January 8, 2022
The subject of artists’ rights to receive a percentage of their resold work has been a discussion for decades. Campaigning and petitioning ebb and flow, but the issue is again front and center as artists have more platforms to reach audiences than ever before.
The rapid development of the digital world affects the art community in multiple ways, particularly when it comes to fairness and equality for creators. Collectors are welcoming new opportunities to support the artists they love. However, if they’re not buying directly from the hands of the creators, how much are they really supporting them?
Well, there are rules that ensure artists receive compensation for the reproduction of their work, but fewer protections exist when it comes to others reselling their art. So, while artists are entitled to compensation when their artwork is used in an advertisement, they have no ownership over profits made after the original sale. Simply put, artists create, but then are left twiddling their thumbs as others determine the value of their work and profit from it later on.
This lapse in equilibrium has been addressed through the Artist’s Resale Right, also known as droit de suite. The right aims to guarantee creators a fair portion of their artwork’s resale value; however, it only falls under the copyright law umbrella in some places in the world. The U.S. is far behind in acknowledging artist resale rights, with California being the only state to have provided droit de suite security to artists. It was overturned in 2018 for not being “feasible.”
Fortunately, blockchain technology is helping to address some of these obstacles in support of artists, galleries, auction houses and the industry as a whole. With blockchain smart contracts, artists have much more control over the selling process and can implement resale royalties as part of the sale. By gaining more governance over transactions, contemporary markets can decide who benefits from each sale, whether it be just the artists themselves, their team or an organization.

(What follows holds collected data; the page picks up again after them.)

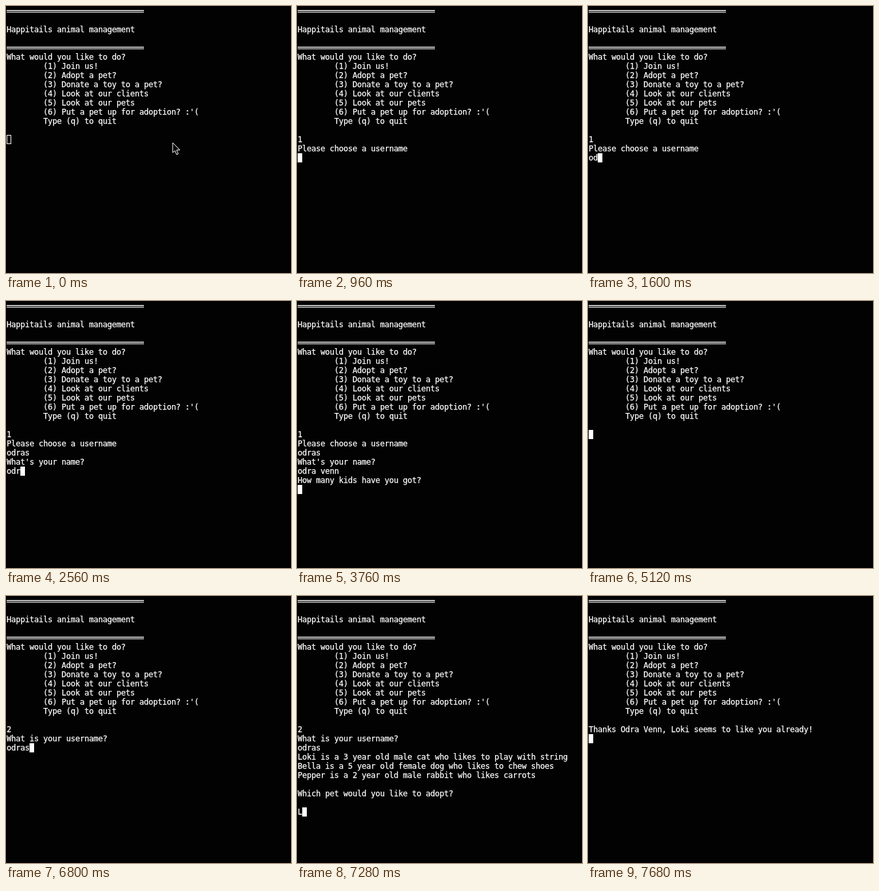
An HTML page that plays this animation: 436x408 px, repeating every 8000 ms.

```html
<!DOCTYPE html>
<html lang="en">
<head>
<meta charset="utf-8">
<title>Terminal session</title>
<style>
  html, body { margin: 0; width: 100%; height: 100%; overflow: hidden; background: #020202; }
  #stage { position: relative; width: 436px; height: 408px; overflow: hidden; background: #020202; }
  #stage > * { position: absolute; box-sizing: border-box; }
  pre {
    left: 1px; top: 1px; margin: 0; color: #fff;
    font: 12px/14px "DejaVu Sans Mono", monospace;
    letter-spacing: calc(7px - 1ch);
    -webkit-text-stroke: .25px #fff;
  }
  .rule { left: 1px; width: 210px; height: 4px; border: solid #bbb; border-width: 2px 0 1px; border-bottom-color: #fff; }
  #caret { width: 7px; height: 14px; border: 1px solid #fff; }
  #caret.on { background: #fff; }
</style>
</head>
<body>
<div id="stage">
  <pre id="screen"></pre>
  <div class="rule" style="top:6px"></div>
  <div class="rule" style="top:62px"></div>
  <div id="caret"></div>
  <svg id="mouse" width="14" height="21" viewBox="-1 -1 14 21">
    <path d="M0 0V15L3.5 12L6 18L8.5 17L6 11H11Z" fill="#000" stroke="#fff"/>
  </svg>
</div>
<script>
const $ = id => document.getElementById(id);
const screen = $('screen'), caret = $('caret'), mouse = $('mouse');
const LOOP = 8000, COL = 7, ROW = 14;

const menu = `

Happitails animal management


What would you like to do?
        (1) Join us!
        (2) Adopt a pet?
        (3) Donate a toy to a pet?
        (4) Look at our clients
        (5) Look at our pets
        (6) Put a pet up for adoption? :'(
        Type (q) to quit

`;

const pets = `
Loki is a 3 year old male cat who likes to play with string
Bella is a 5 year old female dog who likes to chew shoes
Pepper is a 2 year old male rabbit who likes carrots

Which pet would you like to adopt?

`;

// One key per 80 ms step
const type = (start, keys) => [...keys].map((k, i) => [start + i * 80, k]);

// [time, output]; a form feed clears back to the menu
const events = [
  [640, '1'],
  [880, '\nPlease choose a username\n'],
  [1280, 'o'], [1440, 'd'],
  ...type(1760, 'ras'),
  [2000, "\nWhat's your name?\n"],
  ...type(2400, 'odr'), [2720, 'a'],
  [3120, ' v'], ...type(3200, 'enn'),
  [3440, '\nHow many kids have you got?\n'],
  [3920, '0\nHow old are you?\n'],
  ...type(4480, '25'),
  [4640, '\f'],
  [4720, 'Thanks Odra Venn, you are now registered with Happitails!\n'],
  [5120, '\f'],
  [5680, '2'],
  [5760, '\nWhat is your username?\n'],
  [6400, 'o'], ...type(6560, 'dras'),
  [6960, pets],
  ...type(7280, 'Loki'),
  [7600, '\f'],
  [7680, '\fThanks Odra Venn, Loki seems to like you already!\n'],
];

// [time, x, y] of the pointer tip
const moves = [[0, 254, 208], [80, 264, 222], [160, 272, 236], [240, 265, 234], [400, 263, 232]];

function draw(t) {
  const output = events.filter(e => e[0] <= t).map(e => e[1]).join('').split('\f').pop();
  const text = menu + output;
  screen.textContent = text;

  const lines = text.split('\n');
  caret.style.left = 1 + lines.at(-1).length * COL + 'px';
  caret.style.top = 1 + (lines.length - 1) * ROW + 'px';
  caret.className = t >= 240 ? 'on' : '';

  const [, x, y] = moves.findLast(m => m[0] <= t);
  mouse.style.left = x - 0.5 + 'px';
  mouse.style.top = y - 0.5 + 'px';
  mouse.style.display = t < 480 ? 'block' : 'none';
}

let start;
function tick(now) {
  start ??= now;
  draw(Math.max(0, now - start) % LOOP);
  requestAnimationFrame(tick);
}
draw(0);
requestAnimationFrame(tick);
</script>
</body>
</html>
```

These advancements in the digital world present artists with more authority over their work and the integrity of their art, but it’s just the beginning. Advocates for artists have been fighting for fairness and equality within the art industry for ages. Between NFTs and the overwhelming awareness of disparities, the future of the art world could become more fair by enabling royalties for a resale. As art professor Charlotte Kent tells Artnet, “Previous efforts at equity depended on industry leaders and courts. In this instance, artists’ demands are shaping what is possible.”
Blockchain technology and NFTs are just the doorknob. ORIGYN Art strives to make fine art accessible to all, while also opening up new value opportunities for artists, galleries and owners. These benefits include market transparency, more governance rights, increased visibility of artworks and access to a percentage of current and future sales.